This piece was written for Rob Walker’s Narrative Strategies for Objects project as part of the 2019 Design Writing and Research Summer Intensive, and published in Overlooked/Underappreciated, an examination of the minutiae of quotidian life.
It’s unmistakable that a thoughtful designer created this beauty. The elegantly scruffed, antique-looking design stands out in the power-washed painted concrete doorway. Its brown color is rich and warm like an RCA tabletop radio. Its rounded edges inscribed in comforting proportions seemed to have been created on a perfectly graphed 2×3 modular grid that divides and organizes the layout of the unit. Small three-dimensional frames sit with last names alongside discreet red and green buttons that cue the mini speakers. With a block-lettered display of “158” adorning the top, it appears to be an industrial work of art.
You can see this intercom from a distance as you approach 158 West 29th Street, one of many early 20th-century buildings in Chelsea. If you were to encounter it yourself en route to meeting someone in the building, you would go up to it and scan the registry of twelve names for the person you came to see, running a finger down the 3-dimensional frames that appear to reach out to you. If you didn’t see the name, you’d hope with trepidation to choose the right unit number instead. Then would come the loud buzz and the quick “Who is it?”-“It’s me” exchange. The person upstairs would remotely release the door lock, the first of multiple levels of privacy they expect as residents: front door, vestibule, inner door, lobby, and ultimately their apartment door itself. You enter the building and the ritual is complete.
In 1968, by requirement of the New York Multiple Dwelling Law – MDW § 50-a, every Class A multiple dwelling erected or converted after January 1st of that year had to be equipped with a voice communication system alongside a self-locking door. By the 1970s, the institutionalized building appendage, the intercom, quickly turned into a mass-manufactured commodity of cold drab steel intended to fit all iterations of multi-unit buildings, and consequently became worthy of little notice. With removable paper names to be slid in and out of place, after decades of neglect, it’s anyone’s guess who lives there now. With so many duplicates, it’s a wonder a rare intercom like “158” can be found.
On my way to 29th Street, I spot so many of the 21st-century bright silver, mass-produced intercoms. With their sleek cylindrical-domed video cameras, residents can screen visitors as they approach their destination, giving guests the uncanny feeling of being watched.
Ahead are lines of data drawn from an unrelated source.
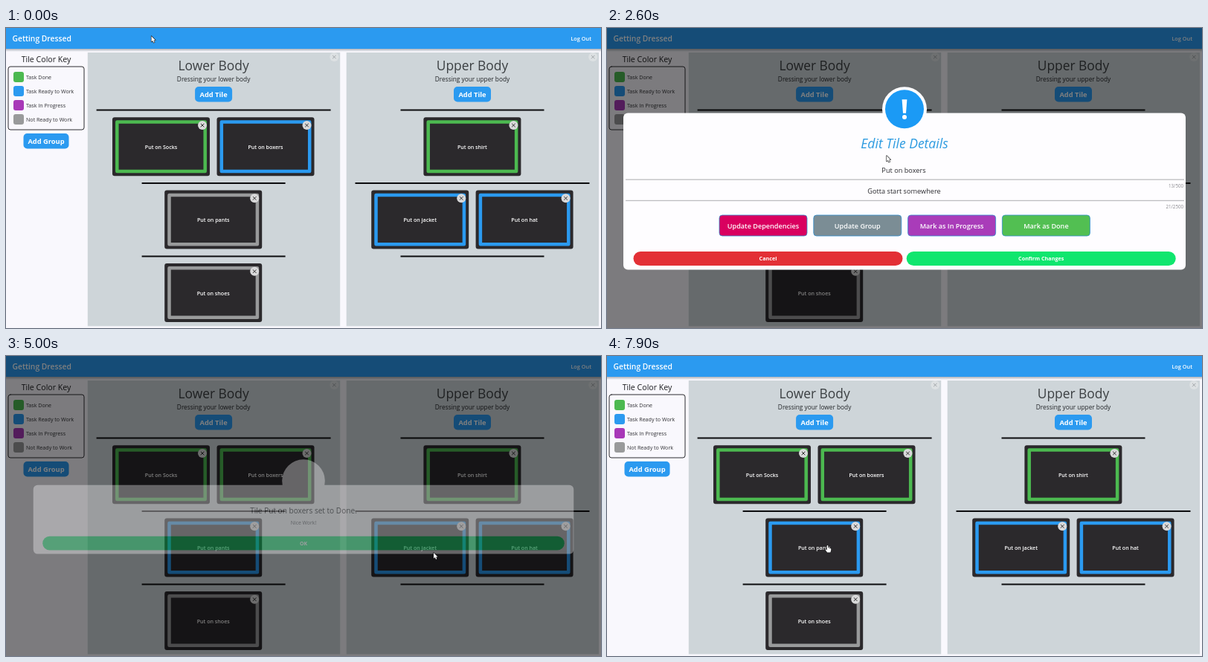
Recreate the animation shown at these times as an HTML page with a canvas. Size 800 by 404 pixels, loop 8000 ms.

```html
<!DOCTYPE html>
<html lang="en">
<head>
<meta charset="utf-8">
<title>Getting Dressed</title>
<style>
html, body { margin: 0; width: 100%; height: 100%; overflow: hidden; background: #f9f8fd; }
canvas { display: block; }
</style>
</head>
<body>
<canvas id="stage" width="800" height="404"></canvas>
<script>
const W = 800, H = 404, LOOP = 8000, STEP = 100;
const FONT = '"Open Sans", "Noto Sans", sans-serif';
const GREEN = '#4cb950', BLUE = '#2b9af0', PURPLE = '#a838b8', GRAY = '#999a9b';
const LIME = '#10e66e', PAPER = '#fefdff';
const DONE_AT = 4700;

const screen = document.getElementById('stage').getContext('2d');
const layer = Object.assign(document.createElement('canvas'), { width: W, height: H });
const layerCtx = layer.getContext('2d');
let c = screen;

// time, x, y, hand pointer
const pointerKeys = [
  [0, 195.5, 11], [99, 195.5, 11], [100, 341, 28], [299, 341, 28],
  [300, 403, 94], [599, 403, 94], [600, 405, 94], [700, 405, 94],
  [1000, 230, 150, 1], [1300, 290, 280, 1], [1550, 606, 268, 1],
  [1900, 343, 163, 1], [2200, 343, 163], [2600, 376, 172],
  [3200, 400, 186], [3800, 577, 264, 1], [4500, 577, 264],
  [5000, 575, 265], [5400, 575, 265], [6000, 402, 250, 1],
  [7000, 402, 250, 1], [7400, 288, 350, 1], [7900, 296.5, 255, 1], [8000, 296.5, 255, 1]
];

const ramp = (t, from, to) => Math.min(1, Math.max(0, (t - from) / (to - from)));
const smooth = p => p * p * (3 - 2 * p);

function box(x, y, w, h, r, fill, stroke, line = 1) {
  c.beginPath();
  c.roundRect(x, y, w, h, r);
  if (fill) { c.fillStyle = fill; c.fill(); }
  if (stroke) { c.strokeStyle = stroke; c.lineWidth = line; c.stroke(); }
}

function disc(x, y, r, fill) {
  c.beginPath();
  c.arc(x, y, r, 0, 7);
  c.fillStyle = fill;
  c.fill();
}

function text(str, x, y, size, color, weight = 400, align = 'center') {
  c.font = `${weight} ${size}px ${FONT}`;
  c.textAlign = align;
  c.fillStyle = color;
  c.fillText(str, x, y + size * 0.36);
}

function path(points, color, width) {
  c.beginPath();
  points.forEach(([x, y]) => c.lineTo(x, y));
  c.strokeStyle = color;
  c.lineWidth = width;
  c.lineCap = c.lineJoin = 'round';
  c.stroke();
}

function closeMark(x, y, fill, ink) {
  disc(x, y, 6, fill);
  path([[x - 2, y - 2], [x + 2, y + 2]], ink, 1);
  path([[x + 2, y - 2], [x - 2, y + 2]], ink, 1);
}

function button(label, x, y, w, h) {
  box(x, y, w, h, 5, BLUE);
  text(label, x + w / 2, y + h / 2, 9.3, '#fff', 700);
}

function tile(label, x, y, color) {
  box(x, y, 131, 79, 3, '#2b292c');
  c.strokeStyle = color;
  c.lineWidth = 4.5;
  c.strokeRect(x + 6.3, y + 6.3, 118.4, 66.4);
  text(label, x + 65.5, y + 40, 7.1, '#fff', 600);
  closeMark(x + 121, y + 10.7, '#d9d9da', '#333');
}

function rule(center, y, w) {
  c.fillStyle = '#0c0c0e';
  c.fillRect(center - w / 2, y - 1, w, 2);
}

function group(x, title, note) {
  const mid = x + 169.3;
  c.fillStyle = '#ced5d9';
  c.fillRect(x, 33, 339.4, 368.5);
  closeMark(x + 331.5, 39, '#dde1e3', '#a4a8ab');
  text(title, mid, 51, 17.4, '#3c4043');
  text(note, mid, 69, 8.3, '#222528');
  button('Add Tile', mid - 25, 79, 50, 20.5);
  return mid;
}

function board(t) {
  const done = t >= DONE_AT;
  c.fillStyle = '#f9f8fd';
  c.fillRect(0, 0, W, H);
  const shade = c.createLinearGradient(0, 28, 0, 32);
  shade.addColorStop(0, 'rgba(40,50,60,.35)');
  shade.addColorStop(1, 'rgba(40,50,60,0)');
  c.fillStyle = shade;
  c.fillRect(0, 28, W, 4);
  c.fillStyle = BLUE;
  c.fillRect(0, 0, W, 28);
  text('Getting Dressed', 8.5, 14, 10.3, '#fff', 600, 'left');
  text('Log Out', 787, 14, 7.3, '#fff', 600, 'right');

  text('Tile Color Key', 54, 42, 10.6, '#1c1c1f', 500);
  box(3, 52, 102, 85, 3, null, '#2c2c30');
  [['Task Done', GREEN], ['Task Ready to Work', BLUE], ['Task In Progress', PURPLE], ['Not Ready to Work', GRAY]]
    .forEach(([label, color], i) => {
      const y = 66 + i * 19;
      box(10, y - 7, 14, 14, 3, color);
      text(label, 27, y + 0.3, 7.1, '#303034', 400, 'left');
    });
  button('Add Group', 23.5, 142, 61, 20.5);

  const left = group(109.8, 'Lower Body', 'Dressing your lower body');
  rule(left, 110.5, 315);
  rule(left, 209, 193);
  rule(left, 307.5, 193);
  tile('Put on Socks', 143, 120.3, GREEN);
  tile('Put on boxers', 283.5, 120.3, done ? GREEN : BLUE);
  tile('Put on pants', 213.2, 218.6, done ? BLUE : GRAY);
  tile('Put on shoes', 213.2, 317, GRAY);

  const right = group(457.7, 'Upper Body', 'Dressing your upper body');
  rule(right, 110.5, 193);
  rule(right, 209, 315);
  rule(right, 307.5, 193);
  tile('Put on shirt', 561.4, 120.3, GREEN);
  tile('Put on jacket', 491.2, 218.6, BLUE);
  tile('Put on hat', 631.6, 218.6, BLUE);
}

function pill(label, x, y, w, h, fill) {
  box(x, y, w, h, h / 2, fill);
  text(label, x + w / 2, y + h / 2, 7.2, '#fff', 700);
}

function badge(y, color, grow, drawMark) {
  disc(400, y, 30, PAPER);
  if (grow <= 0) return;
  c.save();
  c.translate(400, y);
  c.scale(grow, grow);
  disc(0, 0, 26, color);
  drawMark();
  c.restore();
}

function exclamation() {
  c.fillStyle = '#fff';
  c.beginPath();
  c.moveTo(-3.4, -13);
  c.lineTo(3.4, -13);
  c.lineTo(2, 5.5);
  c.lineTo(-2, 5.5);
  c.fill();
  disc(0, 10.6, 3, '#fff');
}

function check() {
  path([[-14, 2.5], [-6, 10.5], [14, -10]], '#fff', 4.2);
}

function editDialog(grow) {
  box(22, 114.5, 756, 211, 6, PAPER);
  badge(109.3, '#1b9af5', grow, exclamation);
  text('Edit Tile Details', 400, 155.5, 17.6, '#2d9be0', 'italic 400');
  text('Put on boxers', 399, 191.5, 9.2, '#2b2b30');
  text('Gotta start somewhere', 399.5, 219.5, 9.2, '#2b2b30');
  c.fillStyle = '#bdbdc0';
  c.fillRect(25, 203.5, 751, 1.3);
  c.fillRect(25, 231.8, 751, 1.3);
  text('13/500', 775, 212.5, 6.2, '#8a8a8e', 400, 'right');
  text('21/2500', 775, 241, 6.2, '#8a8a8e', 400, 'right');
  [['Update Dependencies', '#d9005f'], ['Update Group', '#7b8d95'], ['Mark as In Progress', '#a93cb9'], ['Mark as Done', '#52bf52']]
    .forEach(([label, color], i) => {
      const x = 151 + i * 126.8;
      box(x, 252, 118, 28, 4, color, '#2f8fd0', 0.8);
      text(label, x + 59, 266.5, 9.1, '#fff', 600);
    });
  pill('Cancel', 35.5, 301, 362, 19, '#e33036');
  pill('Confirm Changes', 402.7, 301, 362, 19, LIME);
}

function doneDialog(grow, hover) {
  box(22, 172, 756, 96.5, 6, PAPER);
  badge(166, LIME, grow, check);
  text('Tile Put on boxers set to Done.', 400, 207.5, 10.5, '#1d1d20', 500);
  text('Nice Work!', 400, 225, 7.2, '#545458');
  c.save();
  c.translate(400, 253.5);
  c.scale(1 - 0.1 * hover, 1 - 0.1 * hover);
  pill('OK', -365, -9.7, 730, 19.4, LIME);
  c.restore();
}

// Draws a dialog on its own layer so it fades as one piece.
function popup(alpha, midY, draw) {
  if (alpha <= 0) return;
  const s = 0.94 + 0.06 * alpha;
  c = layerCtx;
  c.clearRect(0, 0, W, H);
  c.save();
  c.translate(400, midY);
  c.scale(s, s);
  c.translate(-400, -midY);
  draw();
  c.restore();
  c = screen;
  c.globalAlpha = alpha;
  c.drawImage(layer, 0, 0);
  c.globalAlpha = 1;
}

function arrow() {
  c.beginPath();
  [[0, 0], [0, 7.6], [1.8, 6], [3, 8.8], [4.3, 8.2], [3.1, 5.5], [5.4, 5.4]].forEach(([x, y]) => c.lineTo(x, y));
  c.closePath();
}

function hand() {
  c.beginPath();
  [[-0.8, 0.4], [0, -0.3], [0.8, 0.4], [0.9, 3.2], [4, 3.9], [4.8, 4.8], [4.6, 7.2], [3.8, 9.6],
   [-0.4, 9.6], [-2.8, 6.2], [-2.5, 5.2], [-0.8, 6.3]].forEach(([x, y]) => c.lineTo(x, y));
  c.closePath();
}

function pointer(t) {
  let i = pointerKeys.length - 2;
  while (i > 0 && pointerKeys[i][0] > t) i--;
  const [t0, x0, y0, isHand] = pointerKeys[i];
  const [t1, x1, y1] = pointerKeys[i + 1];
  const p = smooth(ramp(t, t0, t1));
  c.save();
  c.translate(x0 + (x1 - x0) * p, y0 + (y1 - y0) * p);
  (isHand ? hand : arrow)();
  c.lineJoin = 'round';
  c.lineWidth = 1.2;
  c.strokeStyle = '#18181a';
  c.stroke();
  c.fillStyle = '#fff';
  c.fill();
  c.restore();
}

function render(t) {
  board(t);
  const dim = ramp(t, 2150, 2350) - ramp(t, 4500, 4700) + ramp(t, 4750, 4950) - ramp(t, 6800, 7000);
  if (dim > 0) {
    c.fillStyle = `rgba(0,0,0,${0.5 * dim})`;
    c.fillRect(0, 0, W, H);
  }
  popup(ramp(t, 2200, 2500) - ramp(t, 4450, 4650), 220, () => editDialog(smooth(ramp(t, 2300, 2550))));
  popup(ramp(t, 4895, 5195) - ramp(t, 6800, 7000), 220,
    () => doneDialog(smooth(ramp(t, 5000, 5250)), smooth(ramp(t, 5500, 5800))));
  pointer(t);
}

function tick(now) {
  render(Math.floor(now % LOOP / STEP) * STEP);
  requestAnimationFrame(tick);
}
requestAnimationFrame(tick);
</script>
</body>
</html>
```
Numbers are entered in place of names on a 12-key pad to identify residents with minimal interaction required, dehumanizing the ritual.
Making a front door welcoming is a challenge for any designer and a key criterion for making a building worthy of appreciation. All the first cues of “what’s good about the building I am about to enter” happen within moments of my arrival. The genuinely unique “158” intercom assures me that I am at the right place and encourages me to pay close attention to what more the building has in store once I step inside.